The Indian economy has seen a series of social and economic reforms in the recent past. The real estate sector, however, remains in the limelight. 2016-17 has been a year of strategic policy changes with the aim of establishing a more conducive and transparent economic system. The ultimate objective of the policymakers has been to improve ease of doing business and to bring transparency in the Indian real estate sector, which historically has been labelled as being non-transparent, nebulous and significantly cash driven. The already struggling sector has gone through a disproportionate share of lows. So the moot question is—will the headwinds get over soon, or is this the new normal?
In the recent months, there have been several regulatory, policy and economic interventions, such as—
Real Estate (Regulation and Development) Act, 2016 (RERA) which focused on transparency, accountability and protection of home buyer interests.
■“Benami” Transaction Prohibition (Amendment) Act which aims at establishing a regulatory mechanism to fight against tax evasion and improve transparency.
■GST, which is being classified as India’s biggest tax reform in the last few decades.
■Demonetization, which caught the entire sector by surprise.
Most of these are very recent initiatives and the actual long-term impact is yet to be experienced. While the constituents of the real estate ecosystem are trying to assess the potential impact of these regulations on the demand-supply situation of the country, everyone appears to be in a “wait and watch” mode for now. If some of the recent research reports are to be believed, residential sales are at an all time low, unsold inventory is at its peak, the number of projects that have missed the completion deadline are at an alarming level and patience levels of stakeholders have dwindled significantly.
On the one side, retail buyers are hoping for RERA to be a messiah for all their suffering from the inordinate delays in completion of projects across markets and on the other, developers believe this to be a lopsided, consumer-centric regulatory intervention. The real test, however, would be the effectiveness of its implementation at the state level where political considerations are likely to come into play.
The banking sector is saddled with its own issues and is busy sorting out its woes largely caused by infrastructure, steel and other such heavy manufacturing sectors, and not so much by the real estate sector. Over the last few years, bank debt on developers’ balance sheets has been replaced by NBFC/private institutional debt. This class of capital is, however, also losing some steam, given that developers haven’t been able to generate operating cash flows and have survived largely through financial re-engineering in the recent past.

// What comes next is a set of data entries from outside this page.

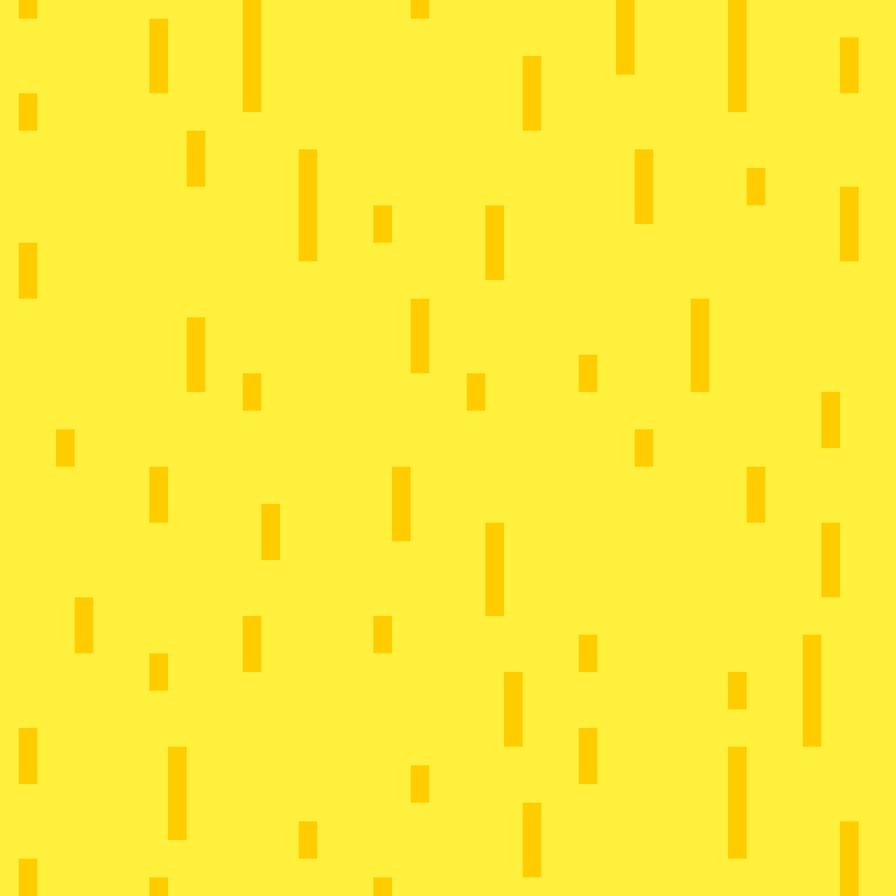
A Shadertoy shader for this pattern:

```glsl
#define GRID_CELLS 48.0
#define TILE_SIZE vec2(6.0, 8.0)
#define BAR_WIDTH 1.0
#define MIN_LENGTH 2.0
#define LENGTH_STEPS vec4(0.28, 0.60, 0.81, 0.90)
#define SEED 7u
#define GROUND_COLOR vec3(1.0, 0.943, 0.243)
#define BAR_COLOR vec3(1.0, 0.80, 0.0)

// Integer hash: three random values in [0, 1) per tile
vec3 hash3(vec2 tile) {
    uvec3 v = uvec3(uvec2(ivec2(tile)), SEED);
    v = v * 1664525u + 1013904223u;
    v.x += v.y * v.z; v.y += v.z * v.x; v.z += v.x * v.y;
    v ^= v >> 16u;
    v.x += v.y * v.z; v.y += v.z * v.x; v.z += v.x * v.y;
    return vec3(v >> 8u) / 16777216.0;
}

// Pixel coverage of an axis-aligned box
float boxCoverage(vec2 p, vec2 corner, vec2 size, float pixel) {
    vec2 inside = 0.5 * size - abs(p - corner - 0.5 * size);
    vec2 cover = clamp(inside / pixel + 0.5, 0.0, 1.0);
    return cover.x * cover.y;
}

void mainImage(out vec4 fragColor, in vec2 fragCoord) {
    float pixel = GRID_CELLS / iResolution.y;
    vec2 p = fragCoord * pixel;

    // Shift each lane of tiles by a whole number of cells
    float lane = floor(p.x / TILE_SIZE.x);
    p.y += floor(hash3(vec2(lane, 91.0)).x * TILE_SIZE.y);
    vec2 tile = floor(p / TILE_SIZE);
    vec2 local = p - tile * TILE_SIZE;

    // One bar per tile, kept one cell clear of the tile borders
    vec3 rnd = hash3(tile);
    float barLength = MIN_LENGTH + dot(step(LENGTH_STEPS, vec4(rnd.z)), vec4(1.0));
    vec2 size = vec2(BAR_WIDTH, barLength);
    vec2 corner = 1.0 + floor(rnd.xy * (TILE_SIZE - size - 1.0));

    float bar = boxCoverage(local, corner, size, pixel);
    fragColor = vec4(mix(GROUND_COLOR, BAR_COLOR, bar), 1.0);
}
```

Private equity, which historically always had a fancy for this sector, has been sitting on the fence for a while now, mainly due to a trust deficit with the developers post the global financial crisis. Yield generating asset classes, viz. commercial office, IT parks, retail malls, warehouses have been the only saving grace for the sector insofar private equity inflow is concerned, thereby helping some developers de-lever their books to some extent.
However, there is a clear shortage of quality/A-grade office assets across markets and if the recent IT sector outlook and earnings guidance of some of the IT behemoths were to be considered, there could be challenging times ahead for commercial office segment as well, where IT/ITeS sector is the biggest customer.
Is this a new normal for the sector? Likely (and hopefully!) not. Short- to medium-term adverse impact would definitely have long-term positives. These, coupled with a few macro-economic initiatives in this negative environment, do bring a ray of hope.
Initiatives such as “Affordable Housing”, “Housing For All by 2022”, “Smart Cities”, softening of lending rates, friendlier REIT norms, etc. are all perceived to be game changers for the industry in the coming years. These are considered to lift both demand as well as supply.
Besides these, initiatives such as digitization of land records, change in arbitration norms for construction industry and stricter insolvency laws are incremental catalysts for the good times ahead.
Although it’s challenging to make an accurate prognosis for the Indian real estate market which is highly driven by sentiments, the recent moves of improving regulatory drivers of the economy, and thereby the real estate sector, are expected to increase much needed transparency, bring accountability, eliminate fringe/non-serious players and increase our ability to attract institutional investors in the medium to long term future. While it’s too early to make any forecast, we should be prepared to wait anywhere between 18 and 24 months at least, before we can see a confident, robust and vibrant real estate market again.